**WHAT YOU ARE ASKED TO DO**
I'd like the entries that follow repeated exactly, with the pictures left out.

▼

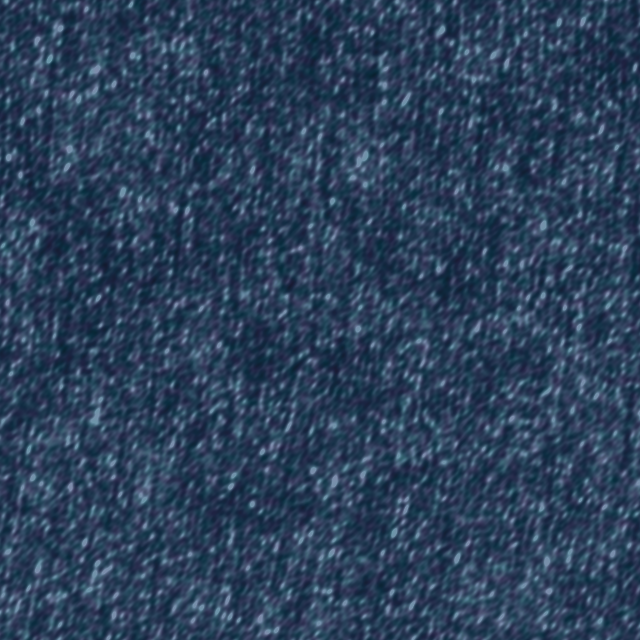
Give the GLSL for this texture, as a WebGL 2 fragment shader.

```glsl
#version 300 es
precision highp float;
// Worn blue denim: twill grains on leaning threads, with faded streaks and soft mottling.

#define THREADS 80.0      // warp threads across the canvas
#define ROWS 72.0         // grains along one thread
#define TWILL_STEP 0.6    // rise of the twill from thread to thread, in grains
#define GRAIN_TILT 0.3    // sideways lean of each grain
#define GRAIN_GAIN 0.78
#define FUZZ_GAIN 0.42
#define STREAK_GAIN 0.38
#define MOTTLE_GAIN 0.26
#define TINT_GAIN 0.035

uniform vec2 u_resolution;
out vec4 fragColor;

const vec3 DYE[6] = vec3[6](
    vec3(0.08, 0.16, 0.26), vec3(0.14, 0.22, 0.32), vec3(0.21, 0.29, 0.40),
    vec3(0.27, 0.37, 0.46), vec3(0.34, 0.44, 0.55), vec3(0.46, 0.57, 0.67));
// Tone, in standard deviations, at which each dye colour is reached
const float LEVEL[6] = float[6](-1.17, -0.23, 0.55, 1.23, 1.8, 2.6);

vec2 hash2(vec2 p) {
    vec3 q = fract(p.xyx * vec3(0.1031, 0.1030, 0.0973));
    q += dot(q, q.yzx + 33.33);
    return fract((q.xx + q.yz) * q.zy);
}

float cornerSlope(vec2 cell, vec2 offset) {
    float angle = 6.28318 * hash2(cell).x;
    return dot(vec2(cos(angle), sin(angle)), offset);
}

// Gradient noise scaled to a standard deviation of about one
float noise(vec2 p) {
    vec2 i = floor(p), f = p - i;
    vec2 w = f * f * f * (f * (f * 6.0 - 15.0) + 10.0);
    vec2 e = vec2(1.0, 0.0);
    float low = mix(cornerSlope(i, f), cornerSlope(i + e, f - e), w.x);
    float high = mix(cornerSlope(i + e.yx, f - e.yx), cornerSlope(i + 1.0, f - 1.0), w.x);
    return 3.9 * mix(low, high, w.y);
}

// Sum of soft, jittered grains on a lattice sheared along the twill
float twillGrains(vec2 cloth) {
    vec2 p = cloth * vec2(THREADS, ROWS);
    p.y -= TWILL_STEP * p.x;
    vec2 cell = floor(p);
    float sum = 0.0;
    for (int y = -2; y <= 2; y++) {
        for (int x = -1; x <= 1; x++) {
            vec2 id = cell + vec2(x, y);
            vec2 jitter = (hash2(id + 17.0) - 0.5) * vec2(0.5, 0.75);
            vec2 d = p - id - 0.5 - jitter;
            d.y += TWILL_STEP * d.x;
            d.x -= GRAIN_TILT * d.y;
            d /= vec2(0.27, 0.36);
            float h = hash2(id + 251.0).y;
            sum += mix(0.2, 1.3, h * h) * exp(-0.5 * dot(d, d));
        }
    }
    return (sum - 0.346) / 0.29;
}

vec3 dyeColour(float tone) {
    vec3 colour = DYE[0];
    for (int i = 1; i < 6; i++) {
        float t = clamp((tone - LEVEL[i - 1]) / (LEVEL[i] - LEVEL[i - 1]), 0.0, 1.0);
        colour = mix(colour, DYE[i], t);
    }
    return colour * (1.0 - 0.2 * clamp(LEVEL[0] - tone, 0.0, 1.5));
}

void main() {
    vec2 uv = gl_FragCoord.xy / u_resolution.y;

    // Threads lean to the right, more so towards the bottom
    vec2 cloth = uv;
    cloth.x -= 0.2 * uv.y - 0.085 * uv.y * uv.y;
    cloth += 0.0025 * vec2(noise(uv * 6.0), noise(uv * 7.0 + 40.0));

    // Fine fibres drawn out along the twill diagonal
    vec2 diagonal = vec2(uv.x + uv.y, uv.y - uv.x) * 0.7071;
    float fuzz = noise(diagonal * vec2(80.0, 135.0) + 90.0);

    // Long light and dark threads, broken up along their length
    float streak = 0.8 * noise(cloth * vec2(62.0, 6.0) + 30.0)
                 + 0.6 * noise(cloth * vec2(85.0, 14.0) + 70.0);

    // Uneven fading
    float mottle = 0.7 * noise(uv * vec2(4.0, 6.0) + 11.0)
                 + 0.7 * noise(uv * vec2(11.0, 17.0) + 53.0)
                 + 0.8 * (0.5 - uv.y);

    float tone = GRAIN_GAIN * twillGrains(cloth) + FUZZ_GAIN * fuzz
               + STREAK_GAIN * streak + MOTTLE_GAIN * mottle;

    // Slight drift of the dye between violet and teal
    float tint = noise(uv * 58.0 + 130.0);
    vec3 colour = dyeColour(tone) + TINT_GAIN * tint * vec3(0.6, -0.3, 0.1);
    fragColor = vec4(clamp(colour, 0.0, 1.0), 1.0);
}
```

▲

**RESPONSE AREA**
Give the GLSL for this texture, as a WebGL 2 fragment shader.

```glsl
#version 300 es
precision highp float;
// Worn blue denim: twill grains on leaning threads, with faded streaks and soft mottling.

#define THREADS 80.0      // warp threads across the canvas
#define ROWS 72.0         // grains along one thread
#define TWILL_STEP 0.6    // rise of the twill from thread to thread, in grains
#define GRAIN_TILT 0.3    // sideways lean of each grain
#define GRAIN_GAIN 0.78
#define FUZZ_GAIN 0.42
#define STREAK_GAIN 0.38
#define MOTTLE_GAIN 0.26
#define TINT_GAIN 0.035

uniform vec2 u_resolution;
out vec4 fragColor;

const vec3 DYE[6] = vec3[6](
    vec3(0.08, 0.16, 0.26), vec3(0.14, 0.22, 0.32), vec3(0.21, 0.29, 0.40),
    vec3(0.27, 0.37, 0.46), vec3(0.34, 0.44, 0.55), vec3(0.46, 0.57, 0.67));
// Tone, in standard deviations, at which each dye colour is reached
const float LEVEL[6] = float[6](-1.17, -0.23, 0.55, 1.23, 1.8, 2.6);

vec2 hash2(vec2 p) {
    vec3 q = fract(p.xyx * vec3(0.1031, 0.1030, 0.0973));
    q += dot(q, q.yzx + 33.33);
    return fract((q.xx + q.yz) * q.zy);
}

float cornerSlope(vec2 cell, vec2 offset) {
    float angle = 6.28318 * hash2(cell).x;
    return dot(vec2(cos(angle), sin(angle)), offset);
}

// Gradient noise scaled to a standard deviation of about one
float noise(vec2 p) {
    vec2 i = floor(p), f = p - i;
    vec2 w = f * f * f * (f * (f * 6.0 - 15.0) + 10.0);
    vec2 e = vec2(1.0, 0.0);
    float low = mix(cornerSlope(i, f), cornerSlope(i + e, f - e), w.x);
    float high = mix(cornerSlope(i + e.yx, f - e.yx), cornerSlope(i + 1.0, f - 1.0), w.x);
    return 3.9 * mix(low, high, w.y);
}

// Sum of soft, jittered grains on a lattice sheared along the twill
float twillGrains(vec2 cloth) {
    vec2 p = cloth * vec2(THREADS, ROWS);
    p.y -= TWILL_STEP * p.x;
    vec2 cell = floor(p);
    float sum = 0.0;
    for (int y = -2; y <= 2; y++) {
        for (int x = -1; x <= 1; x++) {
            vec2 id = cell + vec2(x, y);
            vec2 jitter = (hash2(id + 17.0) - 0.5) * vec2(0.5, 0.75);
            vec2 d = p - id - 0.5 - jitter;
            d.y += TWILL_STEP * d.x;
            d.x -= GRAIN_TILT * d.y;
            d /= vec2(0.27, 0.36);
            float h = hash2(id + 251.0).y;
            sum += mix(0.2, 1.3, h * h) * exp(-0.5 * dot(d, d));
        }
    }
    return (sum - 0.346) / 0.29;
}

vec3 dyeColour(float tone) {
    vec3 colour = DYE[0];
    for (int i = 1; i < 6; i++) {
        float t = clamp((tone - LEVEL[i - 1]) / (LEVEL[i] - LEVEL[i - 1]), 0.0, 1.0);
        colour = mix(colour, DYE[i], t);
    }
    return colour * (1.0 - 0.2 * clamp(LEVEL[0] - tone, 0.0, 1.5));
}

void main() {
    vec2 uv = gl_FragCoord.xy / u_resolution.y;

    // Threads lean to the right, more so towards the bottom
    vec2 cloth = uv;
    cloth.x -= 0.2 * uv.y - 0.085 * uv.y * uv.y;
    cloth += 0.0025 * vec2(noise(uv * 6.0), noise(uv * 7.0 + 40.0));

    // Fine fibres drawn out along the twill diagonal
    vec2 diagonal = vec2(uv.x + uv.y, uv.y - uv.x) * 0.7071;
    float fuzz = noise(diagonal * vec2(80.0, 135.0) + 90.0);

    // Long light and dark threads, broken up along their length
    float streak = 0.8 * noise(cloth * vec2(62.0, 6.0) + 30.0)
                 + 0.6 * noise(cloth * vec2(85.0, 14.0) + 70.0);

    // Uneven fading
    float mottle = 0.7 * noise(uv * vec2(4.0, 6.0) + 11.0)
                 + 0.7 * noise(uv * vec2(11.0, 17.0) + 53.0)
                 + 0.8 * (0.5 - uv.y);

    float tone = GRAIN_GAIN * twillGrains(cloth) + FUZZ_GAIN * fuzz
               + STREAK_GAIN * streak + MOTTLE_GAIN * mottle;

    // Slight drift of the dye between violet and teal
    float tint = noise(uv * 58.0 + 130.0);
    vec3 colour = dyeColour(tone) + TINT_GAIN * tint * vec3(0.6, -0.3, 0.1);
    fragColor = vec4(clamp(colour, 0.0, 1.0), 1.0);
}
```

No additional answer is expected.